# REQUIREMENT
Without the pictures, give the records again exactly as they appear.

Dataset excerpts
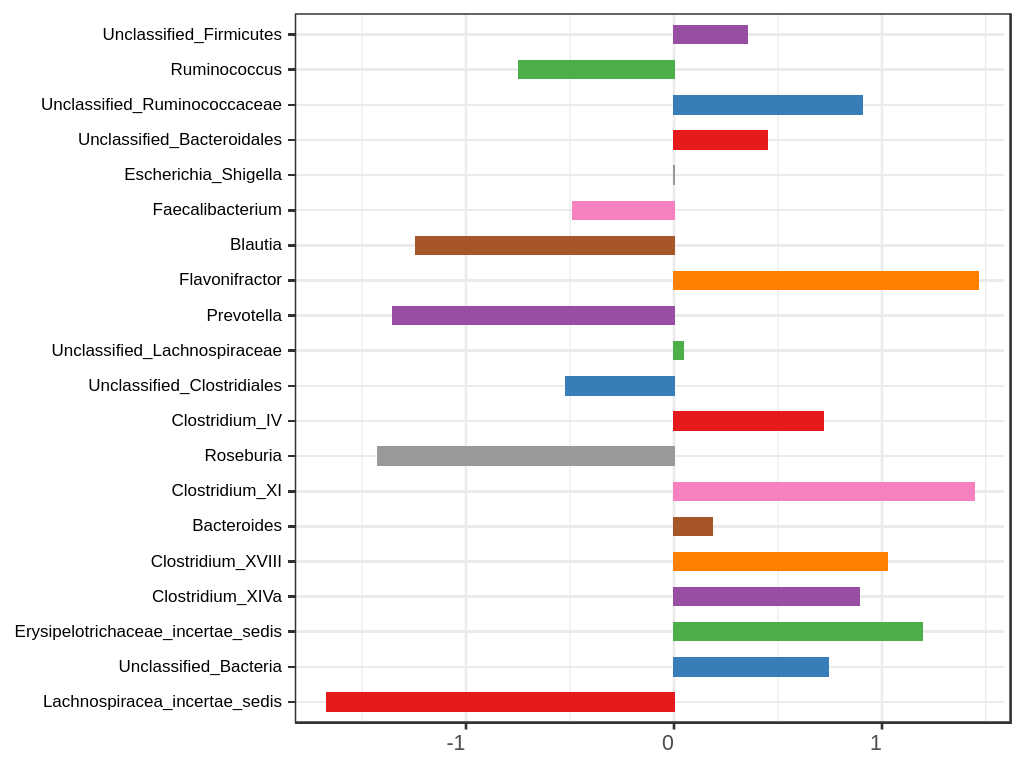
<!DOCTYPE html>
<html lang="en">
<head>
<meta charset="utf-8">
<title>Genus bar chart</title>
<style>
:root {
  --red: #e41a1c; --blue: #377eb8; --green: #4daf4a; --purple: #984ea3;
  --orange: #ff7f00; --brown: #a65628; --pink: #f781bf; --grey: #999999;
  --grid: #ebebeb; --frame: #333333; --axis-text: #4d4d4d;
}
* { box-sizing: border-box; margin: 0; padding: 0; }
body { width: 1024px; height: 768px; overflow: hidden; background: #fff; }
.chart {
  position: relative; width: 1024px; height: 768px; overflow: hidden;
  font-family: "Liberation Sans", Arial, sans-serif;
}
.gridlines, .frame { position: absolute; left: 0; top: 0; }
.rows {
  position: absolute; left: 0; top: 17px; width: 1010px; height: 702.6px;
  display: grid; grid-template-rows: repeat(20, 1fr); list-style: none;
}
.row {
  display: grid; grid-template-columns: 282px 7px 715px; column-gap: 6px;
  align-items: center; min-height: 0;
}
.row { grid-template-columns: 282px 7px 715px; column-gap: 0; }
.label { font-size: 17px; line-height: 20px; text-align: right; white-space: nowrap; color: #000; }
.tick { width: 7px; height: 2.6px; margin-left: 6px; background: var(--frame); }
.track { position: relative; height: 20px; margin-left: 6px; display: flex; align-items: center; }
.track::before {
  content: ""; position: absolute; left: 0; right: 0; top: 8.7px; height: 2.6px; background: var(--grid);
}
.bar { position: relative; height: 19.4px; width: var(--w); margin-left: var(--x); background: var(--c); }
.axis {
  position: absolute; left: 362px; top: 731px; width: 624px;
  display: grid; grid-template-columns: repeat(3, 1fr);
  font-size: 21.3px; line-height: 24px; text-align: center; color: var(--axis-text);
}
.axis span { position: relative; left: -6px; }
.axis span:first-child { left: -10px; }
</style>
</head>
<body>
<main class="chart">
  <svg class="gridlines" width="1024" height="768" aria-hidden="true" stroke="#ebebeb">
    <path stroke-width="1.3" d="M362 14V722M570 14V722M778 14V722M985.6 14V722"/>
    <path stroke-width="2.6" d="M466 14V722M674 14V722M882 14V722"/>
  </svg>

  <ul class="rows">
    <li class="row"><span class="label">Unclassified_Firmicutes</span><i class="tick"></i><div class="track"><div class="bar" style="--x:378px;--w:75px;--c:var(--purple)"></div></div></li>
    <li class="row"><span class="label">Ruminococcus</span><i class="tick"></i><div class="track"><div class="bar" style="--x:223px;--w:157px;--c:var(--green)"></div></div></li>
    <li class="row"><span class="label">Unclassified_Ruminococcaceae</span><i class="tick"></i><div class="track"><div class="bar" style="--x:378px;--w:190px;--c:var(--blue)"></div></div></li>
    <li class="row"><span class="label">Unclassified_Bacteroidales</span><i class="tick"></i><div class="track"><div class="bar" style="--x:378px;--w:95px;--c:var(--red)"></div></div></li>
    <li class="row"><span class="label">Escherichia_Shigella</span><i class="tick"></i><div class="track"><div class="bar" style="--x:378px;--w:1.5px;--c:var(--grey)"></div></div></li>
    <li class="row"><span class="label">Faecalibacterium</span><i class="tick"></i><div class="track"><div class="bar" style="--x:277px;--w:103px;--c:var(--pink)"></div></div></li>
    <li class="row"><span class="label">Blautia</span><i class="tick"></i><div class="track"><div class="bar" style="--x:120px;--w:260px;--c:var(--brown)"></div></div></li>
    <li class="row"><span class="label">Flavonifractor</span><i class="tick"></i><div class="track"><div class="bar" style="--x:378px;--w:306px;--c:var(--orange)"></div></div></li>
    <li class="row"><span class="label">Prevotella</span><i class="tick"></i><div class="track"><div class="bar" style="--x:97px;--w:283px;--c:var(--purple)"></div></div></li>
    <li class="row"><span class="label">Unclassified_Lachnospiraceae</span><i class="tick"></i><div class="track"><div class="bar" style="--x:378px;--w:11px;--c:var(--green)"></div></div></li>
    <li class="row"><span class="label">Unclassified_Clostridiales</span><i class="tick"></i><div class="track"><div class="bar" style="--x:270px;--w:110px;--c:var(--blue)"></div></div></li>
    <li class="row"><span class="label">Clostridium_IV</span><i class="tick"></i><div class="track"><div class="bar" style="--x:378px;--w:150.5px;--c:var(--red)"></div></div></li>
    <li class="row"><span class="label">Roseburia</span><i class="tick"></i><div class="track"><div class="bar" style="--x:82px;--w:298px;--c:var(--grey)"></div></div></li>
    <li class="row"><span class="label">Clostridium_XI</span><i class="tick"></i><div class="track"><div class="bar" style="--x:378px;--w:302px;--c:var(--pink)"></div></div></li>
    <li class="row"><span class="label">Bacteroides</span><i class="tick"></i><div class="track"><div class="bar" style="--x:378px;--w:40px;--c:var(--brown)"></div></div></li>
    <li class="row"><span class="label">Clostridium_XVIII</span><i class="tick"></i><div class="track"><div class="bar" style="--x:378px;--w:215px;--c:var(--orange)"></div></div></li>
    <li class="row"><span class="label">Clostridium_XIVa</span><i class="tick"></i><div class="track"><div class="bar" style="--x:378px;--w:187px;--c:var(--purple)"></div></div></li>
    <li class="row"><span class="label">Erysipelotrichaceae_incertae_sedis</span><i class="tick"></i><div class="track"><div class="bar" style="--x:378px;--w:250px;--c:var(--green)"></div></div></li>
    <li class="row"><span class="label">Unclassified_Bacteria</span><i class="tick"></i><div class="track"><div class="bar" style="--x:378px;--w:156px;--c:var(--blue)"></div></div></li>
    <li class="row"><span class="label">Lachnospiracea_incertae_sedis</span><i class="tick"></i><div class="track"><div class="bar" style="--x:31px;--w:349px;--c:var(--red)"></div></div></li>
  </ul>

  <svg class="frame" width="1024" height="768" aria-hidden="true" fill="none" stroke="#333333">
    <path stroke-width="1.5" d="M295.5 723V14H1011"/>
    <path stroke-width="2.6" d="M295 722.6H1010.6V13.4"/>
    <path stroke-width="2.6" d="M466 723V729.5M674 723V729.5M882 723V729.5"/>
  </svg>

  <div class="axis"><span>-1</span><span>0</span><span>1</span></div>
</main>
</body>
</html>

# YOUR SOLUTION
<!DOCTYPE html>
<html lang="en">
<head>
<meta charset="utf-8">
<title>Genus bar chart</title>
<style>
:root {
  --red: #e41a1c; --blue: #377eb8; --green: #4daf4a; --purple: #984ea3;
  --orange: #ff7f00; --brown: #a65628; --pink: #f781bf; --grey: #999999;
  --grid: #ebebeb; --frame: #333333; --axis-text: #4d4d4d;
}
* { box-sizing: border-box; margin: 0; padding: 0; }
body { width: 1024px; height: 768px; overflow: hidden; background: #fff; }
.chart {
  position: relative; width: 1024px; height: 768px; overflow: hidden;
  font-family: "Liberation Sans", Arial, sans-serif;
}
.gridlines, .frame { position: absolute; left: 0; top: 0; }
.rows {
  position: absolute; left: 0; top: 17px; width: 1010px; height: 702.6px;
  display: grid; grid-template-rows: repeat(20, 1fr); list-style: none;
}
.row {
  display: grid; grid-template-columns: 282px 7px 715px; column-gap: 6px;
  align-items: center; min-height: 0;
}
.row { grid-template-columns: 282px 7px 715px; column-gap: 0; }
.label { font-size: 17px; line-height: 20px; text-align: right; white-space: nowrap; color: #000; }
.tick { width: 7px; height: 2.6px; margin-left: 6px; background: var(--frame); }
.track { position: relative; height: 20px; margin-left: 6px; display: flex; align-items: center; }
.track::before {
  content: ""; position: absolute; left: 0; right: 0; top: 8.7px; height: 2.6px; background: var(--grid);
}
.bar { position: relative; height: 19.4px; width: var(--w); margin-left: var(--x); background: var(--c); }
.axis {
  position: absolute; left: 362px; top: 731px; width: 624px;
  display: grid; grid-template-columns: repeat(3, 1fr);
  font-size: 21.3px; line-height: 24px; text-align: center; color: var(--axis-text);
}
.axis span { position: relative; left: -6px; }
.axis span:first-child { left: -10px; }
</style>
</head>
<body>
<main class="chart">
  <svg class="gridlines" width="1024" height="768" aria-hidden="true" stroke="#ebebeb">
    <path stroke-width="1.3" d="M362 14V722M570 14V722M778 14V722M985.6 14V722"/>
    <path stroke-width="2.6" d="M466 14V722M674 14V722M882 14V722"/>
  </svg>

  <ul class="rows">
    <li class="row"><span class="label">Unclassified_Firmicutes</span><i class="tick"></i><div class="track"><div class="bar" style="--x:378px;--w:75px;--c:var(--purple)"></div></div></li>
    <li class="row"><span class="label">Ruminococcus</span><i class="tick"></i><div class="track"><div class="bar" style="--x:223px;--w:157px;--c:var(--green)"></div></div></li>
    <li class="row"><span class="label">Unclassified_Ruminococcaceae</span><i class="tick"></i><div class="track"><div class="bar" style="--x:378px;--w:190px;--c:var(--blue)"></div></div></li>
    <li class="row"><span class="label">Unclassified_Bacteroidales</span><i class="tick"></i><div class="track"><div class="bar" style="--x:378px;--w:95px;--c:var(--red)"></div></div></li>
    <li class="row"><span class="label">Escherichia_Shigella</span><i class="tick"></i><div class="track"><div class="bar" style="--x:378px;--w:1.5px;--c:var(--grey)"></div></div></li>
    <li class="row"><span class="label">Faecalibacterium</span><i class="tick"></i><div class="track"><div class="bar" style="--x:277px;--w:103px;--c:var(--pink)"></div></div></li>
    <li class="row"><span class="label">Blautia</span><i class="tick"></i><div class="track"><div class="bar" style="--x:120px;--w:260px;--c:var(--brown)"></div></div></li>
    <li class="row"><span class="label">Flavonifractor</span><i class="tick"></i><div class="track"><div class="bar" style="--x:378px;--w:306px;--c:var(--orange)"></div></div></li>
    <li class="row"><span class="label">Prevotella</span><i class="tick"></i><div class="track"><div class="bar" style="--x:97px;--w:283px;--c:var(--purple)"></div></div></li>
    <li class="row"><span class="label">Unclassified_Lachnospiraceae</span><i class="tick"></i><div class="track"><div class="bar" style="--x:378px;--w:11px;--c:var(--green)"></div></div></li>
    <li class="row"><span class="label">Unclassified_Clostridiales</span><i class="tick"></i><div class="track"><div class="bar" style="--x:270px;--w:110px;--c:var(--blue)"></div></div></li>
    <li class="row"><span class="label">Clostridium_IV</span><i class="tick"></i><div class="track"><div class="bar" style="--x:378px;--w:150.5px;--c:var(--red)"></div></div></li>
    <li class="row"><span class="label">Roseburia</span><i class="tick"></i><div class="track"><div class="bar" style="--x:82px;--w:298px;--c:var(--grey)"></div></div></li>
    <li class="row"><span class="label">Clostridium_XI</span><i class="tick"></i><div class="track"><div class="bar" style="--x:378px;--w:302px;--c:var(--pink)"></div></div></li>
    <li class="row"><span class="label">Bacteroides</span><i class="tick"></i><div class="track"><div class="bar" style="--x:378px;--w:40px;--c:var(--brown)"></div></div></li>
    <li class="row"><span class="label">Clostridium_XVIII</span><i class="tick"></i><div class="track"><div class="bar" style="--x:378px;--w:215px;--c:var(--orange)"></div></div></li>
    <li class="row"><span class="label">Clostridium_XIVa</span><i class="tick"></i><div class="track"><div class="bar" style="--x:378px;--w:187px;--c:var(--purple)"></div></div></li>
    <li class="row"><span class="label">Erysipelotrichaceae_incertae_sedis</span><i class="tick"></i><div class="track"><div class="bar" style="--x:378px;--w:250px;--c:var(--green)"></div></div></li>
    <li class="row"><span class="label">Unclassified_Bacteria</span><i class="tick"></i><div class="track"><div class="bar" style="--x:378px;--w:156px;--c:var(--blue)"></div></div></li>
    <li class="row"><span class="label">Lachnospiracea_incertae_sedis</span><i class="tick"></i><div class="track"><div class="bar" style="--x:31px;--w:349px;--c:var(--red)"></div></div></li>
  </ul>

  <svg class="frame" width="1024" height="768" aria-hidden="true" fill="none" stroke="#333333">
    <path stroke-width="1.5" d="M295.5 723V14H1011"/>
    <path stroke-width="2.6" d="M295 722.6H1010.6V13.4"/>
    <path stroke-width="2.6" d="M466 723V729.5M674 723V729.5M882 723V729.5"/>
  </svg>

  <div class="axis"><span>-1</span><span>0</span><span>1</span></div>
</main>
</body>
</html>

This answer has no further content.